CSE 238 - Advanced Topics in Static and Dynamic Compilation
Welcome to CSE 238! All class members are asked to use this web page
to get the latest information.
1. You can find out about some work on varying cache line size
here.(courtesy of Michael Mc Cracken. Note Andrew Chien is involved!)
2. You can read more about Software Obfuscation
This course focuses on both classic and leading edge topics relating
to static and dynamic compilers. For fall quarter, the topics are
compiling for performance and parallelism, including multithreading,
dynamic optimization, and automatic compiler generation for special
purpose languages and architectures.
Lecture Times and Location
- Tuesday & Thursday 11 am to 12:20 pm in Center Hall 224C
There will be no exams in the class. The first part of the class (3
weeks) will cover fundamentals of compiling for high performance, with
lectures from the new text book "Optimizing Compilers for Modern
Architectures" by Allen and Kennedy. (You needn't buy the book.) In
the rest of the class (7 weeks) we will be discussing papers which we
have all read in advance of the class. Class members will take turns
leading discussions.
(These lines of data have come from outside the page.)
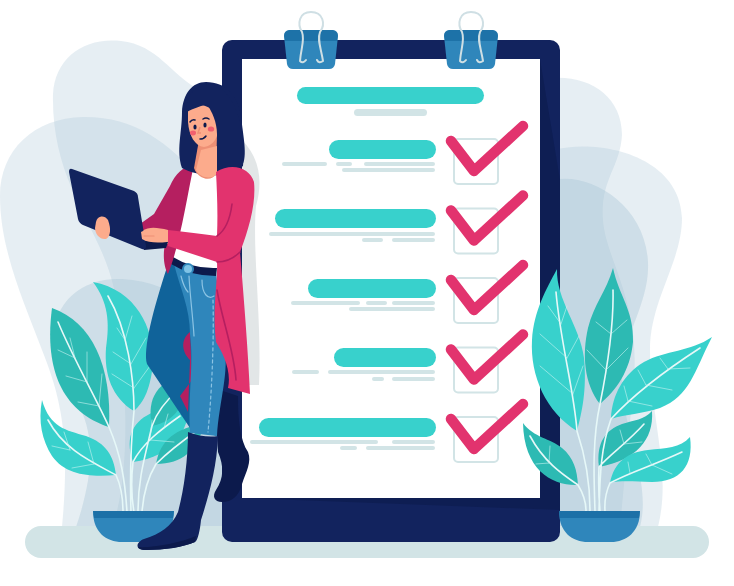
<!DOCTYPE html>
<html lang="en">
<head>
<meta charset="utf-8">
<title>Checklist illustration</title>
<style>
:root {
  --navy: #12235e;
  --navy-deep: #0c1a4c;
  --blue: #2f86bb;
  --blue-dark: #10639a;
  --teal: #38d1cc;
  --teal-dark: #2dbab3;
  --pink: #e2336e;
  --magenta: #b51f60;
  --mist: #d2e4e6;
  --haze: #a5c1d3;
  --skin: #fcab8c;
  --skin-dark: #ee9075;
  --paper: #ffffff;
}
html, body { margin: 0; background: var(--paper); overflow: hidden; }
svg { display: block; width: 734px; height: 586px; }
.haze { fill: var(--haze); opacity: .28; }
.haze-deep { fill: var(--haze); opacity: .36; }
.ground, .mist { fill: var(--mist); }
.navy { fill: var(--navy); }
.navy-deep { fill: var(--navy-deep); }
.blue { fill: var(--blue); }
.blue-dark { fill: var(--blue-dark); }
.teal { fill: var(--teal); }
.teal-dark { fill: var(--teal-dark); }
.pink { fill: var(--pink); }
.magenta { fill: var(--magenta); }
.skin { fill: var(--skin); }
.skin-dark { fill: var(--skin-dark); }
.paper { fill: var(--paper); }
.shadow { fill: #b9c3c6; opacity: .42; }
.stem { fill: none; stroke: #e6f8f8; stroke-width: 1.6; stroke-linecap: round; }
.vein { fill: none; stroke: #c8f3f1; stroke-width: .8; stroke-linecap: round; opacity: .75; }
.wire { fill: none; stroke: #cfdfe4; stroke-width: 2; stroke-linecap: round; }
.box { fill: none; stroke: var(--mist); stroke-width: 2; }
.tick { fill: none; stroke: var(--pink); stroke-width: 10.5; stroke-linecap: round; stroke-linejoin: round; }
.seam { fill: none; stroke: #8cc4e4; stroke-width: 1.2; stroke-linecap: round; }
.stitch { stroke-dasharray: 3 3; }
.fold { fill: none; stroke: var(--magenta); stroke-width: 1.6; stroke-linecap: round; }
.line { fill: none; stroke: var(--navy-deep); stroke-width: 1.5; stroke-linecap: round; }
</style>
</head>
<body>
<svg viewBox="0 0 734 586" role="img" aria-label="Woman with a laptop leaning on a large clipboard with a completed checklist, between potted plants">
  <defs>
    <g id="check-item">
      <rect class="box" x="454" y="139" width="44" height="45" rx="4"/>
      <path class="tick" d="M451 141L474 171L523 126"/>
    </g>
    <g id="binder-clip">
      <path class="blue" d="M289 30H333Q338 31 338 36L335 64Q334 69 329 69H293Q288 69 287 64L284 36Q284 31 289 30Z"/>
      <path class="blue-dark" d="M284 36Q284 31 289 30H333Q338 31 338 36L337 41H285Z" opacity=".55"/>
      <path class="wire" d="M300 61C301 48 305 40 302 32C297 24 299 12 311 12C323 12 326 24 320 32C317 40 321 48 323 61M300 61Q303 64 306 60M323 61Q319 64 317 60"/>
    </g>
  </defs>

  <g id="backdrop">
    <path class="haze" d="M53 94C55 58 84 37 121 41C158 45 170 74 198 89C232 106 262 120 250 190L238 527H112C134 470 124 350 116 300C106 230 51 190 53 94Z"/>
    <path class="haze" d="M0 196C0 150 34 118 83 117C132 116 170 142 200 180L240 527H62C70 440 62 400 42 350C24 302 0 250 0 196Z"/>
    <path class="haze-deep" d="M53 340C54 300 84 277 122 279C180 282 215 320 228 380L232 527H76C92 480 96 440 80 408C66 386 52 370 53 340Z"/>
    <path class="haze" d="M553 78C592 76 622 98 622 135C620 168 600 180 603 220C606 260 640 300 634 380L620 527H553Z"/>
    <path class="haze" d="M553 150C600 138 680 156 682 218C682 262 650 300 650 350C650 420 672 470 658 527H553Z"/>
    <path class="haze-deep" d="M553 180C590 172 645 204 648 262C650 304 622 334 622 380C622 430 652 480 640 527H553Z"/>
  </g>

  <rect class="ground" x="25" y="526" width="684" height="32" rx="16"/>

  <g id="plant-left">
    <g>
      <path class="teal-dark" d="M52 308C92 322 112 366 109 427C74 416 42 384 52 308Z"/>
      <path class="teal" d="M93 282C136 290 154 328 153 362C151 388 144 402 134 411C112 398 104 374 106 348C110 322 108 302 93 282Z"/>
      <path class="teal" d="M42 400C50 428 66 430 86 436C106 443 114 456 116 475C92 477 66 476 52 456C42 440 38 422 42 400Z"/>
      <path class="teal" d="M190 402C188 432 174 456 133 462C124 436 134 420 154 412C168 406 180 408 190 402Z"/>
      <path class="teal-dark" d="M188 374C158 380 146 398 152 426C174 422 188 404 188 374Z"/>
      <path class="teal-dark" d="M204 424C176 428 160 440 156 464C182 464 198 450 204 424Z"/>
    </g>
    <path class="stem" d="M58 322C74 360 96 398 109 427C121 455 125 480 127 512M108 296C128 330 134 380 134 411C130 450 130 480 131 512M48 420C64 450 92 462 116 475Q123 490 123 512M180 416C160 430 142 444 133 462Q130 490 134 512M180 388C164 402 156 414 152 426C144 460 138 480 138 512M198 430C178 444 166 454 156 464Q144 484 142 512"/>
    <path class="vein" d="M75 358L70 338M75 358L58 350M87 382L87 352M87 382L66 376M99 406L102 374M99 406L78 402M125 340L117 328M125 340L132 316M131 364L113 352M131 364L146 338M134 388L112 374M134 388L150 366M70 450L64 432M70 450L52 446M94 464L88 442M94 464L72 468M150 440L152 420M150 440L174 442M164 428L168 414"/>
    <path class="blue" d="M93 511H174C174 532 160 542 145 542H122C106 542 93 532 93 511Z"/>
    <path class="blue-dark" d="M93 511H174L173 518H94Z" opacity=".6"/>
  </g>

  <g id="clipboard">
    <rect class="navy" x="222" y="40" width="338" height="502" rx="10"/>
    <path class="navy-deep" d="M242 498H540V59L560 180V510L400 504Z" opacity=".55"/>
    <rect class="paper" x="242" y="59" width="298" height="439"/>
    <use href="#binder-clip"/>
    <use href="#binder-clip" x="160"/>
  </g>

  <path id="figure-shadow" class="shadow" d="M242 140C262 160 262 186 256 206C252 250 262 320 259 385H242Z"/>

  <g id="list-headings" class="teal">
    <rect x="297" y="87" width="187" height="17" rx="8.5"/>
    <rect x="329" y="140" width="107" height="19" rx="9.5"/>
    <rect x="275" y="209" width="161" height="19" rx="9.5"/>
    <rect x="308" y="279" width="128" height="19" rx="9.5"/>
    <rect x="334" y="348" width="102" height="19" rx="9.5"/>
    <rect x="259" y="418" width="177" height="19" rx="9.5"/>
  </g>

  <g id="list-details" class="mist">
    <rect x="354" y="109" width="73" height="7" rx="3.5"/>
    <rect x="282" y="162" width="45" height="4" rx="2"/>
    <rect x="336" y="162" width="16" height="4" rx="2"/>
    <rect x="364" y="162" width="71" height="4" rx="2"/>
    <rect x="342" y="168" width="93" height="4" rx="2"/>
    <rect x="269" y="232" width="166" height="4" rx="2"/>
    <rect x="362" y="238" width="21" height="4" rx="2"/>
    <rect x="392" y="238" width="43" height="4" rx="2"/>
    <rect x="291" y="301" width="69" height="4" rx="2"/>
    <rect x="366" y="301" width="21" height="4" rx="2"/>
    <rect x="392" y="301" width="43" height="4" rx="2"/>
    <rect x="349" y="307" width="86" height="4" rx="2"/>
    <rect x="292" y="370" width="27" height="4" rx="2"/>
    <rect x="328" y="370" width="107" height="4" rx="2"/>
    <rect x="372" y="377" width="12" height="4" rx="2"/>
    <rect x="392" y="377" width="43" height="4" rx="2"/>
    <rect x="250" y="440" width="128" height="4" rx="2"/>
    <rect x="392" y="440" width="43" height="4" rx="2"/>
    <rect x="340" y="446" width="17" height="4" rx="2"/>
    <rect x="366" y="446" width="69" height="4" rx="2"/>
  </g>

  <g id="checks">
    <use href="#check-item"/>
    <use href="#check-item" y="69.5"/>
    <use href="#check-item" y="139"/>
    <use href="#check-item" y="208.5"/>
    <use href="#check-item" y="278"/>
  </g>

  <g id="plant-right">
    <g>
      <path class="teal" d="M557 269C556 300 580 326 584 358C587 390 582 412 577 431C546 412 530 376 532 340C534 310 546 290 557 269Z"/>
      <path class="teal-dark" d="M613 268C619 296 634 310 633 342C630 372 616 390 600 404C584 384 582 354 588 328C594 304 606 292 613 268Z"/>
      <path class="teal" d="M712 337C694 372 690 396 660 408C642 414 626 414 611 419C612 394 624 374 644 362C666 350 690 352 712 337Z"/>
      <path class="teal-dark" d="M652 411C654 440 636 460 599 467C596 442 606 430 622 424C634 420 644 420 652 411Z"/>
      <path class="teal" d="M690 437C694 466 680 482 652 482C636 482 622 480 610 483C614 462 628 452 648 450C666 448 680 448 690 437Z"/>
      <path class="teal-dark" d="M523 423C534 438 550 438 562 448C574 458 577 470 578 485C552 486 524 470 523 423Z"/>
    </g>
    <path class="stem" d="M556 292C560 340 574 390 577 431Q590 470 590 511M613 290C614 330 606 374 600 404C592 440 594 480 595 511M700 348C666 370 634 394 611 419C600 450 600 480 599 511M644 424C626 444 610 454 599 467Q598 490 600 511M682 452C652 466 630 472 610 483Q604 496 605 511M530 436C544 462 562 474 578 485Q586 498 586 511"/>
    <path class="vein" d="M561 324L548 306M561 324L567 306M567 358L540 334M567 358L579 336M573 394L540 366M573 394L583 366M611 334L596 322M611 334L627 320M606 370L587 350M606 370L628 348M668 369L660 358M668 369L690 368M646 385L638 370M646 385L672 390M628 401L624 386M628 401L652 406M624 444L620 430M624 444L642 442M652 465L646 454M652 465L672 474M630 473L628 462M549 463L550 446M549 463L536 464"/>
    <path class="blue" d="M559 511H640C640 532 626 542 611 542H588C572 542 559 532 559 511Z"/>
    <path class="blue-dark" d="M559 511H640L639 518H560Z" opacity=".6"/>
  </g>

  <g id="woman">
    <g id="back-leg">
      <path class="blue-dark" d="M170 258L214 270L206 398L217 405V436L190 428L147 364C143 350 152 312 170 258Z"/>
      <path class="navy-deep" d="M214 388L238 396C238 420 240 440 248 452C252 462 246 472 242 484C239 496 232 502 222 502C214 502 212 496 216 490C224 478 224 466 218 452Z"/>
    </g>
    <path id="coat-lining" class="magenta" d="M190 332C180 340 182 352 190 360L188 412L180 396L192 380Z"/>
    <g id="front-leg">
      <path class="blue" d="M174 264L216 272L224 344C230 370 219 402 217 436L190 433C188 390 194 366 190 334C190 308 180 288 174 264Z"/>
      <path class="seam" d="M189 276C190 296 193 318 194 336M202 280C202 294 208 300 214 296M181 276Q184 288 188 292"/>
      <path class="seam stitch" d="M213 300C214 340 212 390 208 432"/>
      <path class="navy" d="M188 432Q204 438 218 436C217 468 208 498 201 520C200 530 198 540 195 542C184 547 164 550 146 550C134 550 136 542 144 539C160 534 172 526 178 512C184 490 188 460 188 432Z"/>
      <path class="navy-deep" d="M138 547C152 548 180 543 196 536L195 542C184 547 164 550 146 550Q139 550 138 547Z"/>
    </g>
    <path id="shirt" class="paper" d="M190 170L216 172L224 230L217 270Q192 270 172 258C180 228 182 200 184 176Z"/>
    <path class="navy-deep" d="M173 257Q192 269 217 268L216 276Q190 276 171 264Z"/>
    <circle class="blue" cx="188" cy="269" r="6"/>
    <circle cx="188" cy="269" r="4" fill="#7fc3e6"/>
    <path id="coat-left" class="magenta" d="M194 164C184 166 175 174 170 186L154 214L140 224L150 246L166 240C162 254 164 268 168 274C180 244 186 202 194 164Z"/>
    <path id="hair-back" class="navy" d="M182 168C176 150 182 134 182 112C183 94 192 82 206 82C226 82 238 96 241 116C243 136 248 156 242 166C230 180 196 176 182 168Z"/>
    <path id="neck" class="skin-dark" d="M199 140L217 134L216 174C212 182 198 180 194 168Z"/>
    <path class="skin" d="M201 150L217 146V174C211 180 200 178 196 170Z"/>
    <g id="face">
      <path class="skin" d="M188 107C196 103 209 104 216 114L218 132C216 142 210 146 204 147C195 146 189 136 188 122Z"/>
      <path class="navy" d="M187 112C194 108 202 106 207 104C212 112 217 122 217 134V170Q234 174 243 166C246 140 240 90 210 84C194 84 185 98 187 112Z"/>
      <ellipse class="navy-deep" cx="195" cy="127" rx="1.6" ry="2.5"/>
      <ellipse class="navy-deep" cx="205" cy="125" rx="1.6" ry="2.5"/>
      <path class="line" d="M190 122Q192 119 195 120M203 119Q206 117 209 119M200 139Q204 139 206 136"/>
      <path d="M200 127L198 133L201 133" fill="none" stroke="#ee9075" stroke-width="1.5"/>
      <ellipse cx="193" cy="133" rx="3" ry="2.4" fill="#f2606f"/>
      <ellipse cx="211" cy="129" rx="3.2" ry="2.6" fill="#f2606f"/>
    </g>
    <path id="coat-right" class="pink" d="M216 172C232 162 250 168 254 182C256 202 250 226 240 252C244 300 248 350 250 394L228 388C232 370 222 352 216 342C212 310 218 280 217 262L168 246V230C186 232 202 234 217 236C218 212 217 192 216 172Z"/>
    <path class="fold" d="M232 204C230 220 226 230 217 236M217 262Q230 262 240 252M217 290C222 320 234 350 236 380"/>
    <g id="laptop-and-hands">
      <path class="skin" d="M142 231C150 226 158 228 168 230V244C158 245 148 244 142 240Z"/>
      <path class="navy-deep" d="M138 238L168 242L166 248L144 250Z"/>
      <path class="navy" d="M72 169L134 191Q138 193 138 197L146 246Q146 250 142 249L83 225Q79 223 78 219L69 172Q69 168 72 169Z"/>
      <path class="skin" d="M96 222C97 216 104 214 108 220C111 228 111 236 106 239C100 240 95 234 95 228Z"/>
      <path class="skin" d="M141 232C148 228 158 228 168 231L167 242C158 243 148 243 142 239Z"/>
      <path d="M144 236L154 236" stroke="#ee9075" stroke-width="1.2" stroke-linecap="round"/>
    </g>
  </g>
</svg>
</body>
</html>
Each week, you will in addition write a critical
review of one of the papers discussed that week. In addition,
students will do (small) projects of their own choosing.
Class Requirements and Grading
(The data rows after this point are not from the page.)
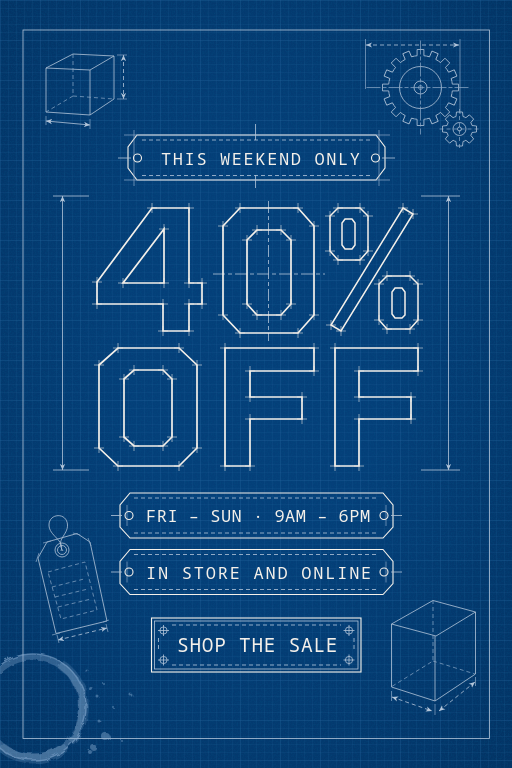
<!DOCTYPE html>
<html lang="en">
<head>
<meta charset="utf-8">
<title>Weekend Sale Blueprint</title>
<style>
:root {
  --paper: #053f79;
  --paper-edge: #03305f;
  --grid: #2b6aa3;
  --chalk: #f4f0ea;
  --line: #b4c6da;
  --faint: #8fabc9;
  --stain: #8fb2d6;
}
* { margin: 0; padding: 0; box-sizing: border-box; }
html, body { width: 512px; height: 768px; overflow: hidden; background: var(--paper-edge); }
.poster {
  position: relative; width: 512px; height: 768px; overflow: hidden;
  background: radial-gradient(ellipse at 50% 48%, var(--paper) 35%, var(--paper-edge) 115%);
  color: var(--chalk);
  font-family: "Noto Sans Mono", "Liberation Mono", monospace;
  font-weight: 300;
}
.drafting, .headline svg { position: absolute; left: 0; top: 0; width: 512px; height: 768px; }
.drafting { fill: none; stroke: var(--line); stroke-width: 0.8; }
.dash { stroke-dasharray: 4 3; }
.faint { stroke: var(--faint); stroke-width: 0.7; }
.plate { stroke: var(--chalk); stroke-width: 1.1; }
.arrow { marker-start: url(#arrow); marker-end: url(#arrow); }
.lettering { fill: none; stroke: var(--chalk); stroke-width: 1.7; stroke-linejoin: miter; }
.lettering polygon { marker-start: url(#tick); marker-mid: url(#tick); }
.label {
  position: absolute; height: 24px; line-height: 24px; white-space: pre;
  font-size: 17px; text-decoration: none; color: var(--chalk);
}
.when { left: 161px; top: 147px; letter-spacing: 1.6px; }
.hours { left: 146px; top: 504px; letter-spacing: 0.5px; }
.where { left: 146px; top: 561px; letter-spacing: 1.75px; }
.shop { left: 177px; top: 633px; font-size: 19.5px; letter-spacing: 0.7px; }
</style>
</head>
<body>
<main class="poster">
  <svg class="drafting" viewBox="0 0 512 768" aria-hidden="true">
    <defs>
      <pattern id="fine-grid" width="8" height="8" patternUnits="userSpaceOnUse">
        <path d="M0 .5H8M.5 0V8" stroke="var(--grid)" stroke-width="0.6" opacity="0.24"/>
      </pattern>
      <pattern id="main-grid" width="40" height="40" patternUnits="userSpaceOnUse">
        <path d="M0 .5H40M.5 0V40" stroke="var(--grid)" stroke-width="0.7" opacity="0.28"/>
      </pattern>
      <filter id="grain" x="0" y="0" width="100%" height="100%">
        <feTurbulence type="fractalNoise" baseFrequency="0.7" numOctaves="3" seed="4"/>
        <feColorMatrix values="0 0 0 0 0  0 0 0 0 .1  0 0 0 0 .25  .9 0 0 0 -.32"/>
      </filter>
      <filter id="rough" x="-10%" y="-10%" width="120%" height="120%">
        <feTurbulence type="fractalNoise" baseFrequency="0.09" numOctaves="3" seed="7" result="noise"/>
        <feDisplacementMap in="SourceGraphic" in2="noise" scale="6"/>
      </filter>
      <marker id="arrow" viewBox="-7 -3 8 6" markerWidth="7" markerHeight="6" markerUnits="userSpaceOnUse" orient="auto-start-reverse">
        <path d="M0 0L-7 -3L-5 0L-7 3Z" fill="var(--line)" stroke="none"/>
      </marker>
      <path id="tooth" d="M-6.2 -31.4L-3.4 -31.8V-38H3.4V-31.8L6.2 -31.4"/>
      <g id="four-teeth">
        <use href="#tooth"/>
        <use href="#tooth" transform="rotate(22.5)"/>
        <use href="#tooth" transform="rotate(45)"/>
        <use href="#tooth" transform="rotate(67.5)"/>
      </g>
      <path id="small-tooth" d="M-5 -12L-3.5 -12.5L-3 -17H3L3.5 -12.5L5 -12"/>
      <g id="two-teeth">
        <use href="#small-tooth"/>
        <use href="#small-tooth" transform="rotate(45)"/>
      </g>
      <g id="plaque">
        <path class="plate" d="M130 493H383L393 505V527L383 538H130L120 527V505Z"/>
        <path class="dash" d="M134 498H379M134 533H379"/>
        <path d="M127 505V526M386 505V526" class="faint"/>
        <circle class="plate" cx="129" cy="515.5" r="4"/>
        <circle class="plate" cx="384" cy="515.5" r="4"/>
        <path d="M111 515.5H122M391 515.5H402"/>
      </g>
      <g id="screw">
        <circle r="3.6"/>
        <path d="M-5.5 0H5.5M0 -5.5V5.5"/>
      </g>
    </defs>

    <g stroke="none">
      <rect width="512" height="768" fill="url(#fine-grid)"/>
      <rect width="512" height="768" fill="url(#main-grid)"/>
      <rect width="512" height="768" filter="url(#grain)" opacity="0.55"/>
    </g>

    <rect id="border" x="23" y="30" width="466.5" height="708.5"/>

    <g id="small-cube">
      <path d="M46 68L90 70V115L46 112ZM46 68L73 54L114 56L90 70M114 56V99L90 115"/>
      <path class="dash faint" d="M73 54V96L46 112M73 96L114 99"/>
      <path class="arrow dash" d="M123.5 55V99"/>
      <path class="arrow" d="M46 121L90 125"/>
      <path class="faint" d="M117 55H127M117 99H127M46 116V125M90 119V129"/>
    </g>

    <g id="gears">
      <g transform="translate(420.5 87.5)">
        <use href="#four-teeth"/>
        <use href="#four-teeth" transform="rotate(90)"/>
        <use href="#four-teeth" transform="rotate(180)"/>
        <use href="#four-teeth" transform="rotate(270)"/>
        <circle r="21"/>
        <circle r="6.5"/>
        <circle r="2" class="faint"/>
        <path class="faint" stroke-dasharray="14 2 4 2" d="M-54 0H48M0 -47V47"/>
      </g>
      <g transform="translate(459.5 129)">
        <use href="#two-teeth"/>
        <use href="#two-teeth" transform="rotate(90)"/>
        <use href="#two-teeth" transform="rotate(180)"/>
        <use href="#two-teeth" transform="rotate(270)"/>
        <circle r="6.5"/>
        <circle r="2"/>
        <path class="faint dash" d="M-20 0H20M0 -20V20"/>
      </g>
      <path class="arrow dash" d="M366 45H459"/>
      <path class="faint" d="M365.5 39V89M460 39V114"/>
    </g>

    <g id="top-plaque">
      <path class="plate" d="M137 135H376L385 147V168L376 180H137L128 168V147Z"/>
      <path class="dash" d="M142 140H372M142 175.5H372"/>
      <path class="faint" d="M124 135H390M124 180H390M134 130V186M379 130V186"/>
      <circle class="plate" cx="137.5" cy="158" r="4"/>
      <circle class="plate" cx="375.5" cy="158" r="4"/>
      <path d="M118 158H131M382 158H395M255.5 124V140M255.5 175V188"/>
    </g>

    <g id="height-dimensions">
      <path class="arrow" d="M62.5 196V470"/>
      <path class="arrow" d="M448.5 196V470"/>
      <path d="M53 196H89M53 470H89M421 196H460M421 470H460"/>
    </g>

    <use href="#plaque"/>
    <use href="#plaque" y="56.5"/>

    <g id="button-plate">
      <rect class="plate" x="151.5" y="618" width="209.5" height="54"/>
      <rect x="154.5" y="621" width="203.5" height="48"/>
      <path class="dash" d="M172 625H341M172 665H341M158.5 638V652M354 638V652"/>
      <use href="#screw" x="163.5" y="630.5"/>
      <use href="#screw" x="349" y="630.5"/>
      <use href="#screw" x="163.5" y="660"/>
      <use href="#screw" x="349" y="660"/>
    </g>

    <g id="price-tag">
      <path d="M38 558L47 542L77 533.5L90 542L107 621L56 633.5Z"/>
      <path class="faint" d="M36 562L39 553M43 543L51 541M73 533L80 535M88 538L91 546M52 635L60 633M103 622L109 620"/>
      <path class="dash faint" d="M48 572L85 562L97 610L61 619ZM52 587L84 579M55 597L88 589M58 607L91 599"/>
      <circle cx="62" cy="550" r="7"/>
      <circle cx="62" cy="550" r="4.5"/>
      <path d="M61 551C65 540 49 536 49 525C49 513 67 512 67.500 525C68 535 55 540 63 551"/>
      <path class="arrow dash" d="M58 640L107 628"/>
      <path class="faint" d="M57 635L59 643M106 624L108 632"/>
    </g>

    <g id="tall-box">
      <path d="M391.5 624L433 600.5L475.5 612L436 636ZM391.5 624V687L435 701V636M435 701L475.5 674V612"/>
      <path class="dash faint" d="M433 600V661L391 687M433 661L475 674"/>
      <path class="arrow dash" d="M392 697L432 711"/>
      <path class="arrow dash" d="M439 711L475 682"/>
      <path class="faint" d="M391.5 691V701M435 704V715M475.5 677V686"/>
    </g>

    <g id="coffee-stain" filter="url(#rough)" stroke="var(--stain)">
      <circle cx="33" cy="707" r="50" stroke-width="7" opacity="0.32"/>
      <circle cx="33" cy="707" r="53" stroke-width="1.500" opacity="0.4"/>
      <path d="M60 664A50 50 0 0 1 70 741" stroke-width="10" opacity="0.2"/>
      <path d="M0 746A50 50 0 0 0 66 746" stroke-width="10" opacity="0.2"/>
      <g fill="var(--stain)" stroke="none" opacity="0.42">
        <circle cx="106" cy="737" r="4"/>
        <circle cx="93" cy="747" r="3"/>
        <circle cx="90" cy="752" r="2"/>
        <circle cx="99" cy="721" r="1.500"/>
        <circle cx="91" cy="689" r="2"/>
        <circle cx="98" cy="697" r="1.500"/>
        <circle cx="104" cy="684" r="1"/>
        <circle cx="131" cy="695" r="1.500"/>
        <circle cx="114" cy="708" r="1"/>
        <circle cx="87" cy="671" r="1.500"/>
        <circle cx="122" cy="741" r="1"/>
      </g>
    </g>
  </svg>

  <p class="label when">THIS WEEKEND ONLY</p>

  <h1 class="headline" aria-label="40% OFF">
    <svg viewBox="0 0 512 768" aria-hidden="true">
      <defs>
        <marker id="tick" viewBox="-6 -6 12 12" markerWidth="12" markerHeight="12" markerUnits="userSpaceOnUse">
          <path d="M-5 0H5M0 -5V5" stroke="var(--chalk)" stroke-width="0.7" opacity="0.8"/>
        </marker>
      </defs>
      <path d="M213 274H325M268.500 201V341" fill="none" stroke="var(--line)" stroke-width="0.8" stroke-dasharray="12 3 4 3"/>
      <g class="lettering">
        <g id="four">
          <polygon points="152,208 189,208 189,283 202,283 202,304 189,304 189,331 163,331 163,304 97,304 97,282"/>
          <polygon points="164,229 164,283 123,283"/>
        </g>
        <g id="zero">
          <polygon points="240,208 298,208 314,226 314,315 298,333 240,333 223,315 223,226"/>
          <polygon points="257,230 281,230 291,240 291,304 281,315 257,315 247,304 247,240"/>
        </g>
        <g id="percent" stroke-width="1.500">
          <polygon points="338,208 360,208 368,216 368,251 360,260 338,260 330,251 330,216"/>
          <polygon style="marker:none" points="345,219 352,219 355,223 355,245 352,249 345,249 342,245 342,223"/>
          <polygon points="403,208 413,214 341,331 331,325"/>
          <polygon points="387,276 410,276 418,284 418,320 410,329 387,329 379,320 379,284"/>
          <polygon style="marker:none" points="395,288 402,288 405,292 405,315 402,318 395,318 392,314 392,292"/>
        </g>
        <g id="letter-o">
          <polygon points="118,348 179,348 197,365 197,448 179,466 118,466 99,448 99,365"/>
          <polygon points="134,370 163,370 172,379 172,437 163,446 134,446 124,437 124,379"/>
        </g>
        <polygon id="first-f" points="225,348 314,348 314,371 250,371 250,397 302,397 302,419 250,419 250,466 225,466"/>
        <polygon id="second-f" points="335,348 418,348 418,371 359,371 359,397 411,397 411,419 359,419 359,466 335,466"/>
      </g>
    </svg>
  </h1>

  <p class="label hours">FRI – SUN · 9AM – 6PM</p>
  <p class="label where">IN STORE AND ONLINE</p>
  <a class="label shop" href="#">SHOP THE SALE</a>
</main>
</body>
</html>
Class participation and leading discussions on papers (30%)
Weekly critical reviews of papers (30%)
Project of your choice (40%)
Your project can take one of three forms:
A survey of major research results in a particular area related
to the course. You will need to identify the area, propose a set of
8-10 papers, and write a 6-10 page report.
A proposal for new research related to the course. You will
need to identify the area, propose a set of 4-5 papers as background,
and write a 6-10 page report describing and justifying the problem or
question that you are proposing, and outlining a method for
approaching the problem.
An implementation or experiments extending the work of a chosen
paper. You will need to identify the paper, propose a set of
experiments or implementation, and write a 4-5 page report describing
your problem, your implementation, and the results.